▶ [Exercise materials]
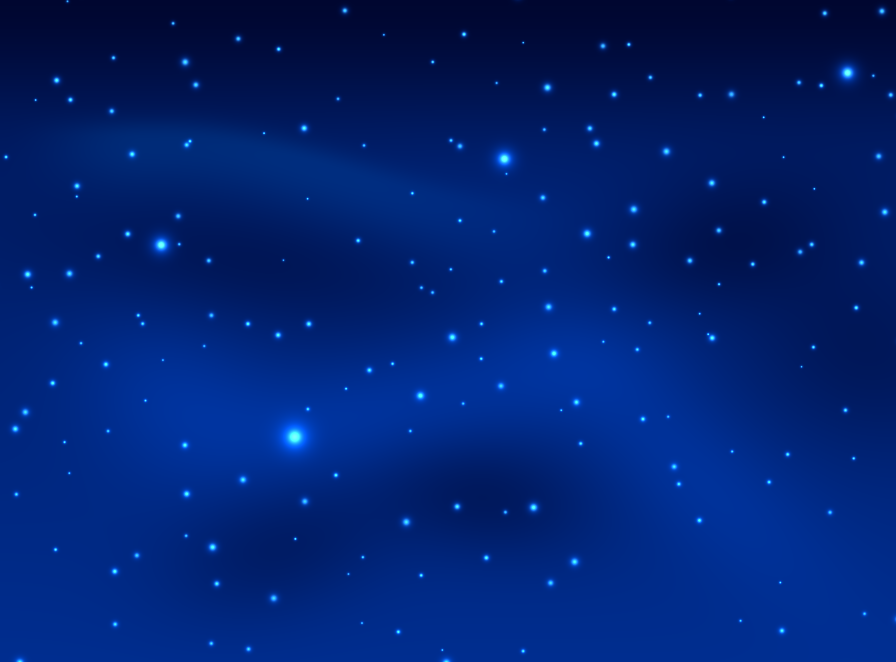
A WebGL 1 fragment shader for this background:

```glsl
precision highp float;
// Deep blue night sky with soft nebula clouds, small cyan stars and a few glowing ones.

uniform vec2 u_resolution;

#define SKY_DARK vec3(0.0, 0.05, 0.25)
#define SKY_BRIGHT vec3(0.0, 0.21, 0.64)
#define STAR_CORE vec3(0.35, 0.9, 1.0)
#define STAR_HALO vec3(0.0, 0.38, 0.95)
#define STAR_ROWS 14.0
#define STAR_MIN 0.0011
#define STAR_MAX 0.0042
#define GLOW_COUNT 4
#define GLOW_SIZE 0.0058
#define WISP_STRENGTH 0.24

vec3 hash3(vec2 p) {
  vec3 q = fract(p.xyx * vec3(0.1031, 0.1030, 0.0973));
  q += dot(q, q.yxz + 33.33);
  return fract((q.xxy + q.yzz) * q.zyx);
}

float gaussian(float d, float radius) {
  return exp(-d * d / (radius * radius));
}

// Soft elliptical cloud, turned by an angle in radians.
float cloud(vec2 p, vec2 centre, vec2 radii, float angle) {
  float c = cos(angle), s = sin(angle);
  vec2 d = p - centre;
  return gaussian(length(vec2(c * d.x + s * d.y, c * d.y - s * d.x) / radii), 1.0);
}

// Thin curved veil with a crisper upper edge.
float wisp(vec2 p) {
  float d = p.y - 0.79 + 0.12 * smoothstep(0.25, 0.85, p.x);
  float fade = smoothstep(0.0, 0.22, p.x) * (1.0 - smoothstep(0.4, 0.95, p.x));
  return fade * gaussian(d, d > 0.0 ? 0.03 : 0.075);
}

// Brightness of the sky: vertical gradient, bright clouds, dark gaps.
float skyLevel(vec2 p) {
  float level = 0.8 - 0.58 * p.y - 0.38 * smoothstep(0.75, 1.0, p.y);
  level += 0.32 * cloud(p, vec2(0.26, 0.41), vec2(0.16, 0.12), -0.4);
  level += 0.33 * cloud(p, vec2(0.52, 0.36), vec2(0.22, 0.09), 0.15);
  level += 0.27 * cloud(p, vec2(0.82, 0.45), vec2(0.22, 0.10), 0.2);
  level += 0.28 * cloud(p, vec2(1.03, 0.31), vec2(0.28, 0.10), -0.75);
  level += 0.15 * cloud(p, vec2(0.75, 0.68), vec2(0.32, 0.11), 0.0);
  level -= 0.38 * cloud(p, vec2(0.73, 0.25), vec2(0.16, 0.09), -0.2);
  level -= 0.34 * cloud(p, vec2(0.42, 0.17), vec2(0.17, 0.10), 0.3);
  level -= 0.26 * cloud(p, vec2(0.40, 0.60), vec2(0.30, 0.09), -0.1);
  level -= 0.34 * cloud(p, vec2(1.09, 0.63), vec2(0.17, 0.10), 0.2);
  level -= 0.28 * cloud(p, vec2(1.31, 0.46), vec2(0.18, 0.14), -0.4);
  return level;
}

vec3 star(float d, float radius, float strength) {
  float r = max(radius, 0.6 / u_resolution.y);
  float coverage = strength * min(1.0, radius * radius / (r * r));
  return coverage * (STAR_CORE * gaussian(d, r) + 0.45 * STAR_HALO * gaussian(d, 2.1 * r));
}

// One possible star per grid cell, sparser towards the top and bottom.
vec3 starField(vec2 p) {
  vec3 light = vec3(0.0);
  vec2 home = floor(p * STAR_ROWS);
  for (int j = -1; j <= 1; j++) {
    for (int i = -1; i <= 1; i++) {
      vec2 cell = home + vec2(float(i), float(j));
      vec3 place = hash3(cell + 17.0);
      vec3 kind = hash3(cell + 71.0);
      vec2 position = (cell + place.xy) / STAR_ROWS;
      float density = 0.5 + 0.38 * gaussian(position.y - 0.58, 0.35);
      float radius = mix(STAR_MIN, STAR_MAX, pow(kind.x, 1.3));
      float present = step(place.z, density);
      light += present * star(length(p - position), radius, 0.65 + 0.35 * kind.y);
    }
  }
  return light;
}

// Large stars with wide halos; the last one is the biggest.
vec3 glowingStars(vec2 p, float aspect) {
  vec3 light = vec3(0.0);
  for (int i = 0; i < GLOW_COUNT; i++) {
    float k = float(i);
    vec2 position = vec2(aspect * fract(0.18 + 0.383 * k), 0.3 + mod(0.33 + 0.13 * k, 0.68));
    float size = GLOW_SIZE * (i == GLOW_COUNT - 1 ? 1.5 : 1.0);
    float d = length(p - position);
    light += vec3(0.5, 0.9, 0.9) * gaussian(d, size);
    light += STAR_HALO * (0.55 * gaussian(d, 1.8 * size) + 0.3 * gaussian(d, 3.2 * size));
  }
  return light;
}

void main() {
  vec2 p = gl_FragCoord.xy / u_resolution.y;
  float veil = WISP_STRENGTH * wisp(p);
  vec3 color = mix(SKY_DARK, SKY_BRIGHT, skyLevel(p) + veil);
  color.g += 0.12 * veil;
  color += starField(p) + glowingStars(p, u_resolution.x / u_resolution.y);
  gl_FragColor = vec4(clamp(color, 0.0, 1.0), 1.0);
}
```
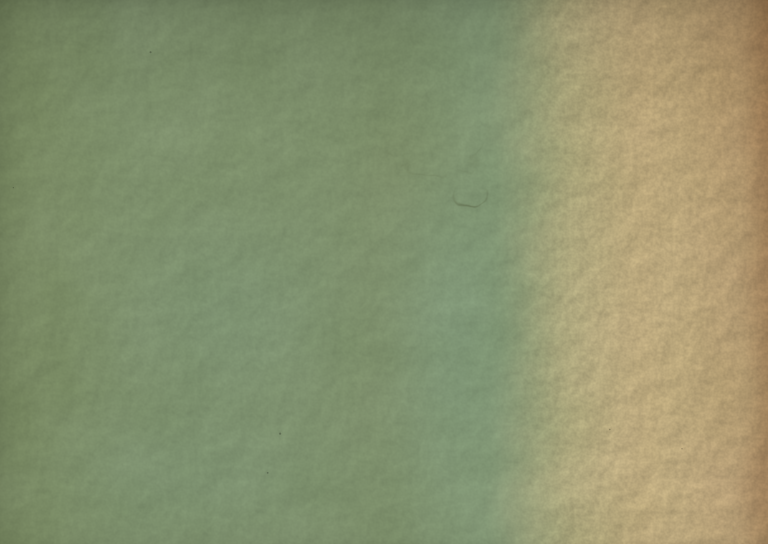
Write a Shadertoy shader that draws this texture.

```glsl
#define SEAM_X 0.69
#define SEAM_WIDTH 0.062
#define MOTTLE 0.06
#define RELIEF 0.19
#define GRAIN 0.075
#define STAIN_POS vec2(0.866, 0.645)
#define STAIN_RADIUS 0.027
#define SPECK_CELLS 13.0
#define SPECK_CHANCE 0.04

float hash(vec2 p) {
    vec3 q = fract(vec3(p.xyx) * 0.1031);
    q += dot(q, q.yzx + 33.33);
    return fract((q.x + q.y) * q.z);
}

vec2 gradientAt(vec2 cell) {
    float angle = 6.2832 * hash(cell);
    return vec2(cos(angle), sin(angle));
}

float gradientNoise(vec2 p) {
    vec2 i = floor(p), f = fract(p);
    vec2 w = f * f * f * (f * (f * 6.0 - 15.0) + 10.0);
    vec2 e = vec2(1.0, 0.0);
    float low = mix(dot(gradientAt(i), f), dot(gradientAt(i + e), f - e), w.x);
    float high = mix(dot(gradientAt(i + e.yx), f - e.yx), dot(gradientAt(i + 1.0), f - 1.0), w.x);
    return mix(low, high, w.y);
}

float fbm(vec2 p) {
    float sum = 0.0, amp = 0.5;
    for (int i = 0; i < 5; i++) {
        sum += amp * gradientNoise(p);
        p = mat2(1.6, 1.2, -1.2, 1.6) * p + 7.3;
        amp *= 0.55;
    }
    return sum;
}

// Soft elliptical spot
float glow(vec2 p, vec2 centre, vec2 size) {
    vec2 d = (p - centre) / size;
    return exp(-dot(d, d));
}

// Wash from olive through sage to tan
vec3 washColor(vec2 uv, float wobble) {
    float x = uv.x + wobble;
    vec3 col = mix(vec3(0.475, 0.54, 0.385), vec3(0.493, 0.563, 0.422), smoothstep(0.0, 0.2, x));
    col = mix(col, vec3(0.51, 0.59, 0.455), smoothstep(0.48, 0.63, x));
    col = mix(col, vec3(0.665, 0.65, 0.485), smoothstep(SEAM_X - SEAM_WIDTH, SEAM_X + SEAM_WIDTH, x));
    col = mix(col, vec3(0.735, 0.66, 0.49), smoothstep(0.71, 0.85, x));
    col = mix(col, vec3(0.705, 0.61, 0.45), smoothstep(0.86, 0.98, x));
    return mix(col, vec3(0.60, 0.475, 0.33), 0.8 * smoothstep(0.955, 1.01, x));
}

// Thin wavering ring, strongest along its lower side
float stainRing(vec2 p, vec2 centre, float radius, float width) {
    vec2 d = p - centre;
    float r = length(d * vec2(0.9, 1.1)) + 0.35 * radius * gradientNoise(p * 34.0);
    float fade = smoothstep(0.6, -0.5, d.y / radius);
    return fade * exp(-pow((r - radius) / width, 2.0));
}

// Sparse dark flecks, one candidate per cell
float specks(vec2 p, float pixel) {
    vec2 cell = floor(p * SPECK_CELLS);
    vec2 seat = 0.2 + 0.6 * vec2(hash(cell + 11.7), hash(cell + 29.1));
    float dist = length(p - (cell + seat) / SPECK_CELLS);
    float size = mix(0.001, 0.002, hash(cell + 5.3));
    return step(1.0 - SPECK_CHANCE, hash(cell + 41.9)) * (1.0 - smoothstep(size - pixel, size + pixel, dist));
}

void mainImage(out vec4 fragColor, in vec2 fragCoord) {
    vec2 uv = fragCoord / iResolution.xy;
    vec2 p = fragCoord / iResolution.y;
    float cloud = fbm(p * 5.0 + 3.0);
    float warm = smoothstep(SEAM_X - SEAM_WIDTH, SEAM_X + SEAM_WIDTH, uv.x);

    vec3 col = washColor(uv, 0.035 * cloud);

    // Cool and olive patches
    float cool = glow(uv, vec2(0.30, 0.42), vec2(0.13, 0.17)) + glow(uv, vec2(0.59, 0.36), vec2(0.07, 0.25))
               + 0.8 * glow(uv, vec2(0.26, 0.12), vec2(0.18, 0.13));
    float olive = glow(uv, vec2(0.55, 0.73), vec2(0.08, 0.13)) + 0.3 * glow(uv, vec2(0.49, 0.35), vec2(0.06, 0.4));
    col += cool * vec3(-0.002, 0.008, 0.020);
    col -= olive * vec3(0.010, 0.016, 0.020) * (1.0 + 2.0 * cloud);

    // Darkened borders, browner at the upper right
    col *= 1.0 - 0.08 * smoothstep(0.72, 1.04, uv.y);
    col -= vec3(0.03, 0.045, 0.045) * glow(uv, vec2(1.0), vec2(0.22, 0.35));
    col *= 1.0 - 0.08 * exp(-uv.x * 40.0) - 0.09 * exp((uv.y - 1.0) * 40.0) - 0.04 * exp(-uv.y * 60.0);

    // Mottling, raking-light relief and fine grain
    float bump = fbm(p * 20.0) - fbm(p * 20.0 + vec2(-0.14, 0.18));
    float grain = gradientNoise(p * 110.0) + 0.8 * gradientNoise(p * 215.0 + 9.0);
    col += MOTTLE * cloud * vec3(0.7, 0.65, 0.8);
    col *= 1.0 + bump * RELIEF * mix(0.6, 1.0, warm) + grain * GRAIN * mix(0.4, 0.8, warm);

    // Water stains
    float patchy = smoothstep(-0.25, 0.2, gradientNoise(p * 26.0 + 4.0));
    float rings = stainRing(p, STAIN_POS, STAIN_RADIUS, 0.0022) * mix(0.5, 1.0, patchy);
    rings += 0.25 * stainRing(p, vec2(0.80, 0.76), 0.09, 0.0035) * patchy;
    col *= 1.0 - 0.15 * rings * vec3(0.9, 1.0, 1.2);
    col *= 1.0 - 0.025 * glow(p, STAIN_POS, vec2(STAIN_RADIUS));

    col *= 1.0 - 0.25 * specks(p, 0.75 / iResolution.y);
    fragColor = vec4(clamp(col, 0.0, 1.0), 1.0);
}
```
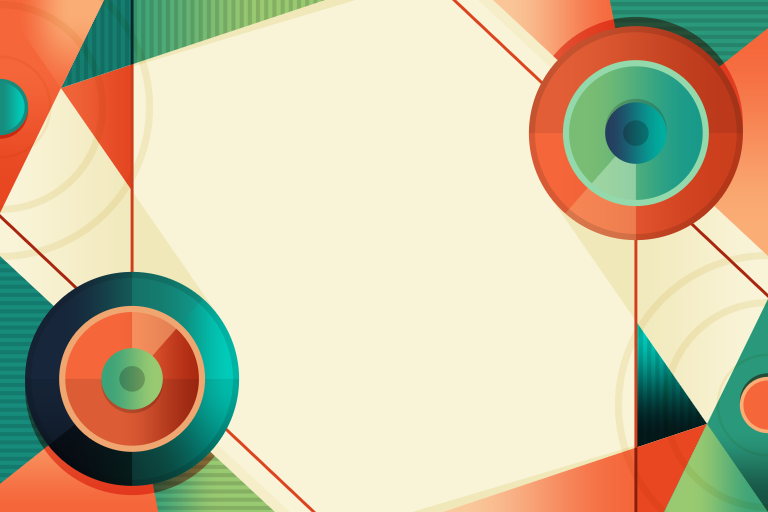
Give the GLSL for this background, as a Shadertoy shader.

```glsl
#define HUB vec2(25.8, 26.0)
#define KNOT vec2(11.9, 82.8)
#define DOT vec2(0.0, 79.1)
#define DISC_R 20.9
#define RING_R 14.25
#define CAP_R 6.0
#define LINE_W 0.29
#define STRIPE_GAP 1.6
#define STRIPE_DEPTH 0.13

const vec3 CREAM = vec3(.976, .957, .847), SAND = vec3(.945, .91, .73);
const vec3 TEAL = vec3(.09, .55, .49), CYAN = vec3(.0, .80, .73);
const vec3 GREEN = vec3(.24, .64, .47), LIME = vec3(.60, .79, .44);
const vec3 MINT = vec3(.58, .85, .67), NAVY = vec3(.09, .15, .23);
const vec3 RED = vec3(.91, .28, .13), ORANGE = vec3(.96, .40, .23);
const vec3 PEACH = vec3(.98, .68, .46), RUST = vec3(.66, .15, .06);
const vec3 PINE = vec3(.02, .17, .18);

float px; // one pixel in canvas units

// Signed distance to the line a-b, positive on its left
float side(vec2 p, vec2 a, vec2 b) {
    vec2 n = normalize(b - a);
    return n.x * (p.y - a.y) - n.y * (p.x - a.x);
}

float cover(float d) { return clamp(.5 - d / px, 0., 1.); }

void paint(inout vec3 c, vec3 ink, float d) { c = mix(c, ink, cover(d)); }

float stripes(float x) {
    float d = abs(fract(x / STRIPE_GAP) - .5) * STRIPE_GAP;
    return 1. - STRIPE_DEPTH * cover(d - .25 * STRIPE_GAP);
}

// Knot of triangles in the upper corner
void corner(inout vec3 c, vec2 q, float flip) {
    float steep = side(q, vec2(0, 58.4), KNOT);
    float fall = side(q, vec2(0, 100), KNOT);
    float rise = side(q, KNOT, vec2(63.5, 100));
    float post = q.x - HUB.x;

    // Sand folds
    vec3 fold = mix(CREAM, SAND, smoothstep(0., 25., q.x) * .85);
    paint(c, mix(fold, SAND, cover(-post)), max(max(steep, fall), 38. - q.y));
    paint(c, SAND, max(-side(q, KNOT, vec2(69.5, 100)), -post));

    // Hanging triangle
    vec3 warm = mix(ORANGE, RED, smoothstep(12., 27., q.x)) * .98;
    vec3 cool = mix(CYAN, PINE * .6, smoothstep(64., 85., q.y)) * stripes(q.x);
    paint(c, mix(warm, cool, flip), max(max(rise, -fall), post));

    // Long triangle, split by the post
    vec3 grass = mix(GREEN, LIME, smoothstep(24., 52., q.x));
    grass = mix(grass, TEAL * .9, cover(post)) * stripes(q.x);
    vec3 glow = mix(ORANGE, mix(PEACH, CREAM, .4), smoothstep(25., 62., q.x));
    glow = mix(glow, RED, cover(post));
    paint(c, mix(grass, glow, flip), max(-rise, steep));

    // Outer area and its wedge
    vec3 outer = mix(mix(ORANGE, RED, smoothstep(88., 64., q.y)),
                     mix(GREEN, TEAL, .5) * mix(1., .55, smoothstep(84., 98., q.y)), flip);
    paint(c, outer, -steep);
    vec3 wedge = mix(mix(ORANGE, PEACH, smoothstep(3., 14., q.x) * smoothstep(80., 98., q.y)),
                     mix(GREEN, LIME, smoothstep(2., 15., q.x)), flip);
    paint(c, wedge, max(-steep, -fall));

    // Faint rings around the dot
    float r = length(q - DOT);
    for (int i = 0; i < 3; i++) {
        float ring = abs(r - (9.8 + 9.2 * float(i) + (i > 0 ? 1. : 0.))) - (i > 0 ? .7 : .25);
        c *= mix(vec3(1), vec3(.97, .95, .88), cover(ring));
    }

    // Dot with its shadow
    c *= mix(vec3(1), vec3(.85, .5, .45), cover(length(q - DOT + vec2(0, .7)) - 5.5));
    paint(c, mix(TEAL, PEACH, flip), r - 5.5);
    paint(c, mix(mix(TEAL, CYAN, smoothstep(0., 5., q.x)), ORANGE, flip), r - 4.8);

    // Post
    vec3 rod = mix(mix(RED * .88, PINE, cover(-rise)), mix(RED * .9, RUST * .8, cover(-rise)), flip);
    paint(c, rod, max(abs(post) - LINE_W, HUB.y - q.y));
}

// Slanted band and the fields behind the disc
void base(inout vec3 c, vec2 q, float flip) {
    float edge = side(q, vec2(0, 50), vec2(53.7, 0));
    paint(c, mix(CREAM, SAND, .5), max(edge - 2., q.y - 38.));
    vec3 field = mix(TEAL * stripes(q.y), mix(ORANGE, PEACH, smoothstep(5., 46., q.y)), flip);
    vec3 right = mix(mix(GREEN, LIME, smoothstep(29., 43., q.x)) * stripes(q.y),
                     mix(ORANGE, mix(PEACH, CREAM, .35), smoothstep(28., 52., q.x)), flip);
    vec3 low = mix(mix(ORANGE, PEACH, smoothstep(0., 16., q.y) * .7), mix(TEAL, GREEN, .5) * stripes(q.y), flip);
    paint(field, low, side(q, vec2(0, 5.5), HUB));
    paint(field, right, max(-side(q, vec2(30.9, 0), HUB) * -1., q.y - HUB.y));
    field *= mix(vec3(1), vec3(.92, .52, .46), cover(length(q - HUB + vec2(0, 1.8)) - DISC_R));
    paint(c, field, edge);
    float wire = abs(side(q, vec2(0, 57.8), vec2(61.3, 0))) - LINE_W;
    paint(c, mix(RUST, RED * .95, smoothstep(15., 40., q.x)), wire);
}

// Nested discs cut into sectors; u is the unfolded offset
void disc(inout vec3 c, vec2 q, float flip) {
    vec2 d = q - HUB, u = d * (1. - 2. * flip);
    float r = length(d);
    float bright = cover(max(-d.x, -side(d, vec2(0), vec2(.66, .75))));
    float lower = cover(d.y);
    float deep = cover(max(d.x, side(d, vec2(0), vec2(.78, .62))));

    vec3 sea = mix(mix(NAVY, TEAL * .8, smoothstep(-14., 8., d.x)), CYAN, smoothstep(4., 20., d.x));
    sea *= mix(.65, 1., smoothstep(-20., 0., d.y)) * (1. - .5 * deep);
    vec3 fire = mix(ORANGE, RED * .88, smoothstep(-16., 18., u.x));
    vec3 outer = mix(mix(sea, TEAL, bright * .45), mix(fire, PEACH, bright * .45), flip);
    outer *= 1. - .08 * lower;
    paint(c, outer * .88, r - DISC_R);
    paint(c, outer, r - DISC_R + 1.2);

    vec3 ember = mix(ORANGE, RUST, smoothstep(-3., 15., d.x)) * (1. - .1 * lower);
    vec3 leaf = mix(mix(LIME, GREEN, .35), TEAL * 1.1, smoothstep(-10., 12., u.x));
    vec3 inner = mix(mix(ember, PEACH, bright * .6), mix(leaf, mix(MINT, CREAM, .3), bright * .65), flip);
    paint(c, mix(PEACH * .96, MINT, flip), r - RING_R);
    paint(c, inner, r - RING_R + 1.2);

    // Cap with a soft drop shade and a core
    c *= 1. - .18 * cover(length(d + vec2(0, .7)) - CAP_R);
    vec3 cap = mix(mix(GREEN, LIME, smoothstep(-5., 5., d.x)),
                   mix(NAVY * 1.6, CYAN * .85, smoothstep(-6., 6., u.x)), flip);
    paint(c, cap, r - CAP_R);
    paint(c, cap * .78, r - 2.5);
}

void mainImage(out vec4 fragColor, in vec2 fragCoord) {
    vec2 size = vec2(150, 100);
    vec2 p = fragCoord / iResolution.xy * size;
    px = size.y / iResolution.y;
    float flip = step(75., p.x);
    vec2 q = mix(p, size - p, flip); // half-turn symmetry
    vec3 c = CREAM;
    corner(c, q, flip);
    base(c, q, flip);
    disc(c, q, flip);
    fragColor = vec4(c, 1);
}
```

▶ [Exercise] Search the data for the string "rise" and copy every line where it appears.

▶ [Written response]
    float rise = side(q, KNOT, vec2(63.5, 100));
    paint(c, mix(warm, cool, flip), max(max(rise, -fall), post));
    paint(c, mix(grass, glow, flip), max(-rise, steep));
    vec3 rod = mix(mix(RED * .88, PINE, cover(-rise)), mix(RED * .9, RUST * .8, cover(-rise)), flip);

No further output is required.